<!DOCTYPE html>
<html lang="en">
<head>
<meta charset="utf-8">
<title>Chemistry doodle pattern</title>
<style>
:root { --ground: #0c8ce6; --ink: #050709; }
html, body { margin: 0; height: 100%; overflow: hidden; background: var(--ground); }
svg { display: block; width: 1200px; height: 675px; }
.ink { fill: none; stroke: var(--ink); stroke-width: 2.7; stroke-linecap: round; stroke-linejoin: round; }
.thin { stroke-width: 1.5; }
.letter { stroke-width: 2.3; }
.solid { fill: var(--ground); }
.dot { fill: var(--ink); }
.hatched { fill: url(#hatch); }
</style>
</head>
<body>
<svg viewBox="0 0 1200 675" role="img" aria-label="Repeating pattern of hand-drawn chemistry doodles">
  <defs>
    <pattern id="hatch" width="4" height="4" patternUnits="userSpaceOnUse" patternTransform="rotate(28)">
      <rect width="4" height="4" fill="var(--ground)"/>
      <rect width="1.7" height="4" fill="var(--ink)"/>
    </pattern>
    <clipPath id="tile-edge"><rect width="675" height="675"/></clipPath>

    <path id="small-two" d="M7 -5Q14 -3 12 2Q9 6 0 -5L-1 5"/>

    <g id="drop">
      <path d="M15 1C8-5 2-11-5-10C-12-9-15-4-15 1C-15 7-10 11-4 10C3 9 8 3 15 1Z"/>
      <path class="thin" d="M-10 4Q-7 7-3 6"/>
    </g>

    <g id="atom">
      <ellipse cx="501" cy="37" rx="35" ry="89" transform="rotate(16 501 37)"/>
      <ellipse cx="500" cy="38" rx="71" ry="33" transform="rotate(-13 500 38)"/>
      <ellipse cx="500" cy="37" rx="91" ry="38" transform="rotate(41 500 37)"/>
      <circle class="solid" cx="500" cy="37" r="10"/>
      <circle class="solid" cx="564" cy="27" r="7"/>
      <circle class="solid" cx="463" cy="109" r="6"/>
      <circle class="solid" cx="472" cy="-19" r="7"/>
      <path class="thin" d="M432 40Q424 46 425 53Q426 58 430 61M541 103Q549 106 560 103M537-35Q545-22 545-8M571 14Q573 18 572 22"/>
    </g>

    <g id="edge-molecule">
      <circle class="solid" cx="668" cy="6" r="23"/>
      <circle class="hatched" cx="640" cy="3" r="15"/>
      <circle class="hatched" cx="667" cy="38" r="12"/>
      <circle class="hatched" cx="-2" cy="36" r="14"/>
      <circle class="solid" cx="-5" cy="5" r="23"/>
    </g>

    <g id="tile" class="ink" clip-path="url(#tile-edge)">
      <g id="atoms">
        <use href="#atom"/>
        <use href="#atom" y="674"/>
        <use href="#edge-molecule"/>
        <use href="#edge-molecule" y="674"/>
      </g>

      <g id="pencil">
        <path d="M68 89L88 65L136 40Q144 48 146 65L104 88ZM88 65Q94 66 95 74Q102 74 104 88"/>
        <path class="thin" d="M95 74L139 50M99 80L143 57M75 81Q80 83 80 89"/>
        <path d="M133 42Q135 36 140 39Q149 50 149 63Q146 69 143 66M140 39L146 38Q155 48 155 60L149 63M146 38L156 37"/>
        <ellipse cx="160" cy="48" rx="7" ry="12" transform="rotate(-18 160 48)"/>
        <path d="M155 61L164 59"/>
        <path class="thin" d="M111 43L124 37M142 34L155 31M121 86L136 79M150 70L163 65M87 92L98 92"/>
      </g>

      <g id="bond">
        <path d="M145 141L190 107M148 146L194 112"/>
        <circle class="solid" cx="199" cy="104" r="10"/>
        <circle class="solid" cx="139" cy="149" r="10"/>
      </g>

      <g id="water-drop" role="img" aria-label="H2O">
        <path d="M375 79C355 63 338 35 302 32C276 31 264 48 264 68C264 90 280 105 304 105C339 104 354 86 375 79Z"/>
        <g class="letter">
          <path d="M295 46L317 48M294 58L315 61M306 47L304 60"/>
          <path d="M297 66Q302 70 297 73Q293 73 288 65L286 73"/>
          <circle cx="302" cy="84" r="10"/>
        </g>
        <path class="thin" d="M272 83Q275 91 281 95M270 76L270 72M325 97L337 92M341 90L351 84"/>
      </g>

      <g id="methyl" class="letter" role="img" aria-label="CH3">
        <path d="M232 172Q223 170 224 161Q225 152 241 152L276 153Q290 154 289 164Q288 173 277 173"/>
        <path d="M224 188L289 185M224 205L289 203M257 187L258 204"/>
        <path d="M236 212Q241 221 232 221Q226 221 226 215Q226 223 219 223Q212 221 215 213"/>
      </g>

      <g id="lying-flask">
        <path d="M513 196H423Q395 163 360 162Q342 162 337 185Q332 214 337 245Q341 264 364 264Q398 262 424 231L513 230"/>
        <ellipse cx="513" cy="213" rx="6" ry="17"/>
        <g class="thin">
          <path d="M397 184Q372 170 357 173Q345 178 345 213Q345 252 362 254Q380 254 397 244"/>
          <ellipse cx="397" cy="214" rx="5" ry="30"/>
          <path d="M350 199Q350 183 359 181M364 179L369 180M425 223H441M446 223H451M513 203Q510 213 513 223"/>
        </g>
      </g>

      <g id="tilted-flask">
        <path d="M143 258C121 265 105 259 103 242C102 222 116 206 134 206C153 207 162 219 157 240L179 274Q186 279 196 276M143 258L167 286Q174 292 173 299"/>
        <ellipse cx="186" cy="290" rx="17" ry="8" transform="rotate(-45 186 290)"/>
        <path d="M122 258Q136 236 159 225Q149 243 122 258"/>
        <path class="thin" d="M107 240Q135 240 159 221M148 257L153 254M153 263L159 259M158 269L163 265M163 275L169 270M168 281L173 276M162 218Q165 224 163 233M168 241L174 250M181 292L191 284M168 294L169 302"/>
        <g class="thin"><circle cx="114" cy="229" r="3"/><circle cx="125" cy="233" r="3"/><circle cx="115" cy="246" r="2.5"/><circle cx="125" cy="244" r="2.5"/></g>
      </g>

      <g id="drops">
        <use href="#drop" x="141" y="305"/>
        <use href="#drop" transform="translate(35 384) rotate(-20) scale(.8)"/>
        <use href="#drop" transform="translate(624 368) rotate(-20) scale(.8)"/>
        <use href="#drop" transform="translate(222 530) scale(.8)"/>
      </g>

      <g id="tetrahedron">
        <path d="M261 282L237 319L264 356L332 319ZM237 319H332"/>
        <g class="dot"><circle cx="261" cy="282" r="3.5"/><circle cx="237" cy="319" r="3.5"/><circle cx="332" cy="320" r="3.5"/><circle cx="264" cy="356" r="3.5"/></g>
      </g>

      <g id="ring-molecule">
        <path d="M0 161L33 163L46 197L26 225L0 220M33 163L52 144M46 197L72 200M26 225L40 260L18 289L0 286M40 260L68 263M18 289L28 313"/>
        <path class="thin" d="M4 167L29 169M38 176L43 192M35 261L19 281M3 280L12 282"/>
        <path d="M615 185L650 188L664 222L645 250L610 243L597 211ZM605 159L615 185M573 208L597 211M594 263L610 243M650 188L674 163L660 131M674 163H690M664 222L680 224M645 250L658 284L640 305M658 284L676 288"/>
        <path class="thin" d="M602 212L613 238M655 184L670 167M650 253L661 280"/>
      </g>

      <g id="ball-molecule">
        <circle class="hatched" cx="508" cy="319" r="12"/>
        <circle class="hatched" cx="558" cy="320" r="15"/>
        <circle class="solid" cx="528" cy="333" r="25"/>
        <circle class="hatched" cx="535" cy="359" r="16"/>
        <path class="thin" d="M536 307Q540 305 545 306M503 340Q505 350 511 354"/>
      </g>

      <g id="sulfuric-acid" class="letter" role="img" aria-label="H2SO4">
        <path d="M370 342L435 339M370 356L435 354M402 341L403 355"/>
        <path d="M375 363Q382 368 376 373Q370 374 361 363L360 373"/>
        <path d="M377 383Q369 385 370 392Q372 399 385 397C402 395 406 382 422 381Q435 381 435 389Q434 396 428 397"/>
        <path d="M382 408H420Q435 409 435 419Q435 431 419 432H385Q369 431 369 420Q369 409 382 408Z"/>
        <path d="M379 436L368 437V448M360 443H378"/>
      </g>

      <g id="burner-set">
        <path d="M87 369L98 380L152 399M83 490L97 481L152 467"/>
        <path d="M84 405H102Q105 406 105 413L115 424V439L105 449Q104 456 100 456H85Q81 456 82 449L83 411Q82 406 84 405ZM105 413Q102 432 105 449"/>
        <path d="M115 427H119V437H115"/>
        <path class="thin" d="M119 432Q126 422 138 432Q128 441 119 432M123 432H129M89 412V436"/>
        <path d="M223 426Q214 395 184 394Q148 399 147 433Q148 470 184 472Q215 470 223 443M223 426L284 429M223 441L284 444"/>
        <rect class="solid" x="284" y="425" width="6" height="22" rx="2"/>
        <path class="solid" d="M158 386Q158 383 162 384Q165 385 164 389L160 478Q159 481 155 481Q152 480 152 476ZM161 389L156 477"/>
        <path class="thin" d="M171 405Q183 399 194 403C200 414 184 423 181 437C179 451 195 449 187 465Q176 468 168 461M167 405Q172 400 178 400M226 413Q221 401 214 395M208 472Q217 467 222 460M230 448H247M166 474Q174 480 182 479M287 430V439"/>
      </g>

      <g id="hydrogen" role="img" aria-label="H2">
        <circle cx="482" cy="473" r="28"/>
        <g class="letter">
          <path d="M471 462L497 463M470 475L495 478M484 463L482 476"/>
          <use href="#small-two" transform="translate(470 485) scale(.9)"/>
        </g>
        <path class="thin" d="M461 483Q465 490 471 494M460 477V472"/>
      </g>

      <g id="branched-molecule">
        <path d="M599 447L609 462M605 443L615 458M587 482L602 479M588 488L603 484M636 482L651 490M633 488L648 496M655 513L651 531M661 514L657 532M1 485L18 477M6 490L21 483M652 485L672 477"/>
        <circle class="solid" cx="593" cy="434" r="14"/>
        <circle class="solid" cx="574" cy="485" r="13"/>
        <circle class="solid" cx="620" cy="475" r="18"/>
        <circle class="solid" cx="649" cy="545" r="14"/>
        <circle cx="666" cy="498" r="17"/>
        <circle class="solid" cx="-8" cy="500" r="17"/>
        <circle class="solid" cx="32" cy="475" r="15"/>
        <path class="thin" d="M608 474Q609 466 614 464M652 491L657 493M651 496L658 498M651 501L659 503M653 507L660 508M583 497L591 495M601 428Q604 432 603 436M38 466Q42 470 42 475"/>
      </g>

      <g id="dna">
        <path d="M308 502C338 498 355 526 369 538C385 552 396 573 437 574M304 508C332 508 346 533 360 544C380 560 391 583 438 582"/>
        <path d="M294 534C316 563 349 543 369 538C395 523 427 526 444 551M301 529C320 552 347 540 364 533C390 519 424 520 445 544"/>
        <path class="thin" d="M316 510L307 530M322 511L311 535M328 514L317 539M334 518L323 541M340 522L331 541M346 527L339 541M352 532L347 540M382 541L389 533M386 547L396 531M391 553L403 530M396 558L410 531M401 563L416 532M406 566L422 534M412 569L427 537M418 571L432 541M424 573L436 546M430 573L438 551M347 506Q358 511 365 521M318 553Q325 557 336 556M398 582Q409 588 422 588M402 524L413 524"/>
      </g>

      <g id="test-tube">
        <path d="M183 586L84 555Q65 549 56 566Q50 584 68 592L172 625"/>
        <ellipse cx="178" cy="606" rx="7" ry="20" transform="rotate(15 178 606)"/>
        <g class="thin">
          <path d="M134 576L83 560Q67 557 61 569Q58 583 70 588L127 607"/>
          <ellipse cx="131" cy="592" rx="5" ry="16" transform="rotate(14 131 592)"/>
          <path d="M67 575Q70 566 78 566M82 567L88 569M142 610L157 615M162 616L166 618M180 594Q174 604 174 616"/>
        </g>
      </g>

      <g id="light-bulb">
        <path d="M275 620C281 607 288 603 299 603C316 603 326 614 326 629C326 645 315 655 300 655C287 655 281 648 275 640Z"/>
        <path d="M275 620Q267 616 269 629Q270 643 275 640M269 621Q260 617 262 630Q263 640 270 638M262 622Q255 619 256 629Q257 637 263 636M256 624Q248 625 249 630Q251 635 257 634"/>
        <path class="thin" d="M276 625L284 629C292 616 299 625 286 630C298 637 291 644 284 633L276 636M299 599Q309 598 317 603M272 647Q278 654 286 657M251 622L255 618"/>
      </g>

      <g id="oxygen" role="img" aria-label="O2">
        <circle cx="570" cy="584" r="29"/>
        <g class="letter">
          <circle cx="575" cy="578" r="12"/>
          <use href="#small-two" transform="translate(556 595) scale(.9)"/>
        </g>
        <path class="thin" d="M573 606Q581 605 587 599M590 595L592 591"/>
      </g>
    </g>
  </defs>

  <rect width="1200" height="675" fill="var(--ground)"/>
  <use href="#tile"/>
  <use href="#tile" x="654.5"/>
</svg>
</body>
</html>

□ □ □

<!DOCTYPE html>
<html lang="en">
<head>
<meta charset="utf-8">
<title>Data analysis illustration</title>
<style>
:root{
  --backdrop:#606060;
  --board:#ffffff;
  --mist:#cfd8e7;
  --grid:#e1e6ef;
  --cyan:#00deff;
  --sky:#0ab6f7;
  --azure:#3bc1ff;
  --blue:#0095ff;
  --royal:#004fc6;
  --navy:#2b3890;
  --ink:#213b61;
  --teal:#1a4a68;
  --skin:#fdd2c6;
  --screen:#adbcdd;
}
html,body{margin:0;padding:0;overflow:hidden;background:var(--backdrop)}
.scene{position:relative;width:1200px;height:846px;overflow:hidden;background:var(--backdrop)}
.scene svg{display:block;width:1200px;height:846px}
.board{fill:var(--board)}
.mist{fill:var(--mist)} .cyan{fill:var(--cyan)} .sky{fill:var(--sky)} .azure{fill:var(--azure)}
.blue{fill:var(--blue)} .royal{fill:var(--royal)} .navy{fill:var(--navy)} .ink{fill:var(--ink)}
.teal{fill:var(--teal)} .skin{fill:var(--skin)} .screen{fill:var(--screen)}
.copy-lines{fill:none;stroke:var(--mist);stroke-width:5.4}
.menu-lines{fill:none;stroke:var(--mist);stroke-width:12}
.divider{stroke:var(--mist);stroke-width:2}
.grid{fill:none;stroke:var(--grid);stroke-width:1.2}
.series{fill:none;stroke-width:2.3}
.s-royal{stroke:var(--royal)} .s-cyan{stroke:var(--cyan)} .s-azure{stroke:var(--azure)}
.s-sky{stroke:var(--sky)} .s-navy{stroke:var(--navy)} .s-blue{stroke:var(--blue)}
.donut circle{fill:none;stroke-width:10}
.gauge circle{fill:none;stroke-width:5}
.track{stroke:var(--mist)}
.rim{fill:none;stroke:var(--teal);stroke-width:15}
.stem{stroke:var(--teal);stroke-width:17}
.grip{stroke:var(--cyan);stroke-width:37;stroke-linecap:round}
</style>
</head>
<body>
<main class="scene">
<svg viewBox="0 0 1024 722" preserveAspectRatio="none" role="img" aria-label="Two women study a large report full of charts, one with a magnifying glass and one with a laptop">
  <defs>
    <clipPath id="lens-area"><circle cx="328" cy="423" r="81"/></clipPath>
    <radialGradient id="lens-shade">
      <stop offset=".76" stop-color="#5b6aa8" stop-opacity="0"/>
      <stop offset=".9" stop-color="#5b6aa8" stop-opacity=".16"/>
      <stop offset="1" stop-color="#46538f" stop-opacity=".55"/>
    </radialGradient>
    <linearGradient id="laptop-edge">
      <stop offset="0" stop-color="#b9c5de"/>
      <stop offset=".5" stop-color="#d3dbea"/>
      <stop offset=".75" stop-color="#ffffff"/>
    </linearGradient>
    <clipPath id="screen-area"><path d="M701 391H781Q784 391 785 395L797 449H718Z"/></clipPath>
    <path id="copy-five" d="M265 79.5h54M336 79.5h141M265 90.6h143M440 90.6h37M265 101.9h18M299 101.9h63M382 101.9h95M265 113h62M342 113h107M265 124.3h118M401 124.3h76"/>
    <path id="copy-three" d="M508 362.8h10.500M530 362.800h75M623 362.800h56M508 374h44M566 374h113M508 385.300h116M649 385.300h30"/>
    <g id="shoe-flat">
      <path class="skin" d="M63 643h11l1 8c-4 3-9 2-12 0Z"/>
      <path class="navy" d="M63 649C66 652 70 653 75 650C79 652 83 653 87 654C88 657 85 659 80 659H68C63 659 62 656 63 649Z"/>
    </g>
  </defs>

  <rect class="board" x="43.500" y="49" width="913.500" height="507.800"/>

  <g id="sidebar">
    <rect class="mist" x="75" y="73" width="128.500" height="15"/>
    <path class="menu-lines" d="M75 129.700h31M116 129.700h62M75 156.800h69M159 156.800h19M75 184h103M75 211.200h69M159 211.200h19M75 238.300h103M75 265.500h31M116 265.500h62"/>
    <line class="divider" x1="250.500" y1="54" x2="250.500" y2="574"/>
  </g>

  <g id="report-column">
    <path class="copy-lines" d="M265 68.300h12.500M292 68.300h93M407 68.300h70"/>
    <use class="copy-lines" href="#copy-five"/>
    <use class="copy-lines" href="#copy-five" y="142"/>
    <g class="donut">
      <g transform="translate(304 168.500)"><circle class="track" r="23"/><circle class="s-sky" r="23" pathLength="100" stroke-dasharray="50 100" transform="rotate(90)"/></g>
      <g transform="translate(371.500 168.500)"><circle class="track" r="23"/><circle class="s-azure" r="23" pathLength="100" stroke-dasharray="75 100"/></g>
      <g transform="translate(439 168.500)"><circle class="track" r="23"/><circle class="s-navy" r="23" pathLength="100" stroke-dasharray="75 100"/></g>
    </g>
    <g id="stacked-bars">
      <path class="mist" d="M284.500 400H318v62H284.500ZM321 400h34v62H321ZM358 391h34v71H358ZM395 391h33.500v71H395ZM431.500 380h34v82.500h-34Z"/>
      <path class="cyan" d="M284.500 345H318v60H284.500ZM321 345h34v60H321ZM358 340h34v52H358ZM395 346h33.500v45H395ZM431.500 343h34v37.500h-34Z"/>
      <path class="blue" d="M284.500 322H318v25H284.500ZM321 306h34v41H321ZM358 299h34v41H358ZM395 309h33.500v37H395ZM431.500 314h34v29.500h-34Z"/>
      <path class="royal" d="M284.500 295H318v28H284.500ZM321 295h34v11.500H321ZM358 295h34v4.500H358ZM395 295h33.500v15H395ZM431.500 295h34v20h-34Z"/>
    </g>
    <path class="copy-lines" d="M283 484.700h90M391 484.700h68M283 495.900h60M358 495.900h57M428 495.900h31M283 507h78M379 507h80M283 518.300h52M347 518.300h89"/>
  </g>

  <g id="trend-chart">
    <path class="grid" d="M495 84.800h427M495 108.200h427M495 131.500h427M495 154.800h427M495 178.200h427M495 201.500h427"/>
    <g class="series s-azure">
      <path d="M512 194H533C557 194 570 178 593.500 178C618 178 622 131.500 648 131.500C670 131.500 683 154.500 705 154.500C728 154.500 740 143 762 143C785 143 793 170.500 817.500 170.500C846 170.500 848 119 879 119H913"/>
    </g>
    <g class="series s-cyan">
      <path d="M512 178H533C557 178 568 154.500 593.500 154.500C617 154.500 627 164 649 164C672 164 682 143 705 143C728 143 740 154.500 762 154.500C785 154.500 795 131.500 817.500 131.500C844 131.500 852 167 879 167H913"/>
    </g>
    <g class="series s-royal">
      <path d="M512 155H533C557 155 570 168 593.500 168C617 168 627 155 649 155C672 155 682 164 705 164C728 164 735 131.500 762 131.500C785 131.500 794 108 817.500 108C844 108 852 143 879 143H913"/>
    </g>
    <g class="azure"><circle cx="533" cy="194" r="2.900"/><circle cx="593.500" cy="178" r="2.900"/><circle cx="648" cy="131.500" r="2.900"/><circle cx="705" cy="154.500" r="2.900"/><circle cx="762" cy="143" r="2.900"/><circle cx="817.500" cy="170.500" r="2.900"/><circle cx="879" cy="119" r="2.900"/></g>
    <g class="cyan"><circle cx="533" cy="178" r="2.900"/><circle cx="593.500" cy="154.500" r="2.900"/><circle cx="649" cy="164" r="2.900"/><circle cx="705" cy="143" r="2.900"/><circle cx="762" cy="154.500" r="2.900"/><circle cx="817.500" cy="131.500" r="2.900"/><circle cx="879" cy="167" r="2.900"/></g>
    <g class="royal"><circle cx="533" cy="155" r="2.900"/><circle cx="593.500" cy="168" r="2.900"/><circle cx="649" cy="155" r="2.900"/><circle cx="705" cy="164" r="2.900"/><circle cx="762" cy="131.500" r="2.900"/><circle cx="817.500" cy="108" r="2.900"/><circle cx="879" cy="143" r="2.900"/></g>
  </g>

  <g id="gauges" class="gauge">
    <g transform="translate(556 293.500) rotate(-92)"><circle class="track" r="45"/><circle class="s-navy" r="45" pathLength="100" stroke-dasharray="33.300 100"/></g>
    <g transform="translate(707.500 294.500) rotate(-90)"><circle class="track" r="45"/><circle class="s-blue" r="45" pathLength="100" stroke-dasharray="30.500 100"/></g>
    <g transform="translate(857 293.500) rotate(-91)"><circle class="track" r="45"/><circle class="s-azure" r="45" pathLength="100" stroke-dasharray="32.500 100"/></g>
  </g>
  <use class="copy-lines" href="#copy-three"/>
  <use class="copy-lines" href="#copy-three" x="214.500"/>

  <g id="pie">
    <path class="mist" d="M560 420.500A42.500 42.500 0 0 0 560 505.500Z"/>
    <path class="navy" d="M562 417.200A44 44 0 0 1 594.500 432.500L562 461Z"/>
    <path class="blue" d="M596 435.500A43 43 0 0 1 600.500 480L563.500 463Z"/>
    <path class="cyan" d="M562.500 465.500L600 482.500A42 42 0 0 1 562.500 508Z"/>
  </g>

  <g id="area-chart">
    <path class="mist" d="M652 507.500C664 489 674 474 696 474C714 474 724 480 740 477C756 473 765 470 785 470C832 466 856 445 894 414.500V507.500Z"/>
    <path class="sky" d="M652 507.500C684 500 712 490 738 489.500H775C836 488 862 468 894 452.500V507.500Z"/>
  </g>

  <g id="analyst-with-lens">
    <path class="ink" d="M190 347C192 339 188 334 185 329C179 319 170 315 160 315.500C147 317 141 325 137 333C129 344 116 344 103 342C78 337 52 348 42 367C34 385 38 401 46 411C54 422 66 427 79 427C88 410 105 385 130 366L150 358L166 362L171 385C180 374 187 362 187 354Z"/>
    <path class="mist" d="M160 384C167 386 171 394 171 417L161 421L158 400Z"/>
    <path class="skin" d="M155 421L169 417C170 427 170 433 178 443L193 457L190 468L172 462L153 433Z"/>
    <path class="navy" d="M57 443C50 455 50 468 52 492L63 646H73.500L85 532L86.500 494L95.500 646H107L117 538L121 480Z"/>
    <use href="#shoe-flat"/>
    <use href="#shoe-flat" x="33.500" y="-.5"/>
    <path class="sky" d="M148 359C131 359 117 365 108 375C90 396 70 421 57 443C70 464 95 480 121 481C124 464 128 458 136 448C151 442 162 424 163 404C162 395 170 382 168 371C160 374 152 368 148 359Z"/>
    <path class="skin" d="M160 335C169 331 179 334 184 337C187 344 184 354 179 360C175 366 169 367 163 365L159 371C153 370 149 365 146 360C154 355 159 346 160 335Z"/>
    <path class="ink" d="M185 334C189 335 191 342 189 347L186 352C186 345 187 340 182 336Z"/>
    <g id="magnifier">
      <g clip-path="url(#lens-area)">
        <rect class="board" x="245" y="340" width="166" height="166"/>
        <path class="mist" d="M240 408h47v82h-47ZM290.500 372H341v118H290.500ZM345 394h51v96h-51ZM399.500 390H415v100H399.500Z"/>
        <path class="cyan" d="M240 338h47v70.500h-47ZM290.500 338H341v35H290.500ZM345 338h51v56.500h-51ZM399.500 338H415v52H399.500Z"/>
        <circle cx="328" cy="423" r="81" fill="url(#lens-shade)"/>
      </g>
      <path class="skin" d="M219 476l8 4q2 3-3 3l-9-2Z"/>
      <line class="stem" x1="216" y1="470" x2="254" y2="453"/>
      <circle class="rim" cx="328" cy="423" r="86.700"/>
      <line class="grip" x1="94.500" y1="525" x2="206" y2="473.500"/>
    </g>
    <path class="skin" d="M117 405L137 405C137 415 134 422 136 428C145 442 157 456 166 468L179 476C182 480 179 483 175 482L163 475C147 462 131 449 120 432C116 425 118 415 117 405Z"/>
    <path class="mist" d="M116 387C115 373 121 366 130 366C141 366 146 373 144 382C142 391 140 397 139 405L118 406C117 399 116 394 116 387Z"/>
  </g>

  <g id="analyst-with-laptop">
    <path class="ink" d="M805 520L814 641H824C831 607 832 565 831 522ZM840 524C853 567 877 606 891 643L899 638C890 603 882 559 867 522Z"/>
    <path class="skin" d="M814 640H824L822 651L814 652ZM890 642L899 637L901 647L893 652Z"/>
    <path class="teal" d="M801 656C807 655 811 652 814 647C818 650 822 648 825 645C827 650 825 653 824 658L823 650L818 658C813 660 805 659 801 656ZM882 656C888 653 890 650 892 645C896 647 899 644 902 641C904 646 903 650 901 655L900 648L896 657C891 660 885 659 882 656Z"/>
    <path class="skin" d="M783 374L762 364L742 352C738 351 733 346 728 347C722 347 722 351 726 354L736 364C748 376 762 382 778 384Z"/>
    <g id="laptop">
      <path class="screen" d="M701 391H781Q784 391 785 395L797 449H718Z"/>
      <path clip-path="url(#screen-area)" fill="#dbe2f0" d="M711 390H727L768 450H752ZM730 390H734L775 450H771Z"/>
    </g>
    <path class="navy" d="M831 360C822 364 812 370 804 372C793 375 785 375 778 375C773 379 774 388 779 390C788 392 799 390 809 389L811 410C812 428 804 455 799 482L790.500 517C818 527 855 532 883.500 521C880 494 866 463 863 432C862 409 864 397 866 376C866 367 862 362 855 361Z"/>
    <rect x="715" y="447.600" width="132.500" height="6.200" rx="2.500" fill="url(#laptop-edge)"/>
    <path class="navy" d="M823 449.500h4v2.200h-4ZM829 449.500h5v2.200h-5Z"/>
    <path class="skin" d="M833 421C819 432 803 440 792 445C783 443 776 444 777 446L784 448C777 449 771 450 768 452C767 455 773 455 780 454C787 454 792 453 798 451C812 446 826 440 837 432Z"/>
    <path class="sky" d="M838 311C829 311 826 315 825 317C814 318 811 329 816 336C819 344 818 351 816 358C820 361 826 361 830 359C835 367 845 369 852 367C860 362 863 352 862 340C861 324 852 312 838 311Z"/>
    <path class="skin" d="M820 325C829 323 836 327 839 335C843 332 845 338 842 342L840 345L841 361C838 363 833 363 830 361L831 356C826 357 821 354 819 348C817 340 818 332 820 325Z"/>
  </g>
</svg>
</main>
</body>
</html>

□ □ □

> What to produce: Extract from the listing above the lines between the line containing "42Q135 36 140" and the line containing "46L317 48M294 58L315", keeping both of those lines. Output nothing else.

> Answer space:
        <path d="M133 42Q135 36 140 39Q149 50 149 63Q146 69 143 66M140 39L146 38Q155 48 155 60L149 63M146 38L156 37"/>
        <ellipse cx="160" cy="48" rx="7" ry="12" transform="rotate(-18 160 48)"/>
        <path d="M155 61L164 59"/>
        <path class="thin" d="M111 43L124 37M142 34L155 31M121 86L136 79M150 70L163 65M87 92L98 92"/>
      </g>

      <g id="bond">
        <path d="M145 141L190 107M148 146L194 112"/>
        <circle class="solid" cx="199" cy="104" r="10"/>
        <circle class="solid" cx="139" cy="149" r="10"/>
      </g>

      <g id="water-drop" role="img" aria-label="H2O">
        <path d="M375 79C355 63 338 35 302 32C276 31 264 48 264 68C264 90 280 105 304 105C339 104 354 86 375 79Z"/>
        <g class="letter">
          <path d="M295 46L317 48M294 58L315 61M306 47L304 60"/>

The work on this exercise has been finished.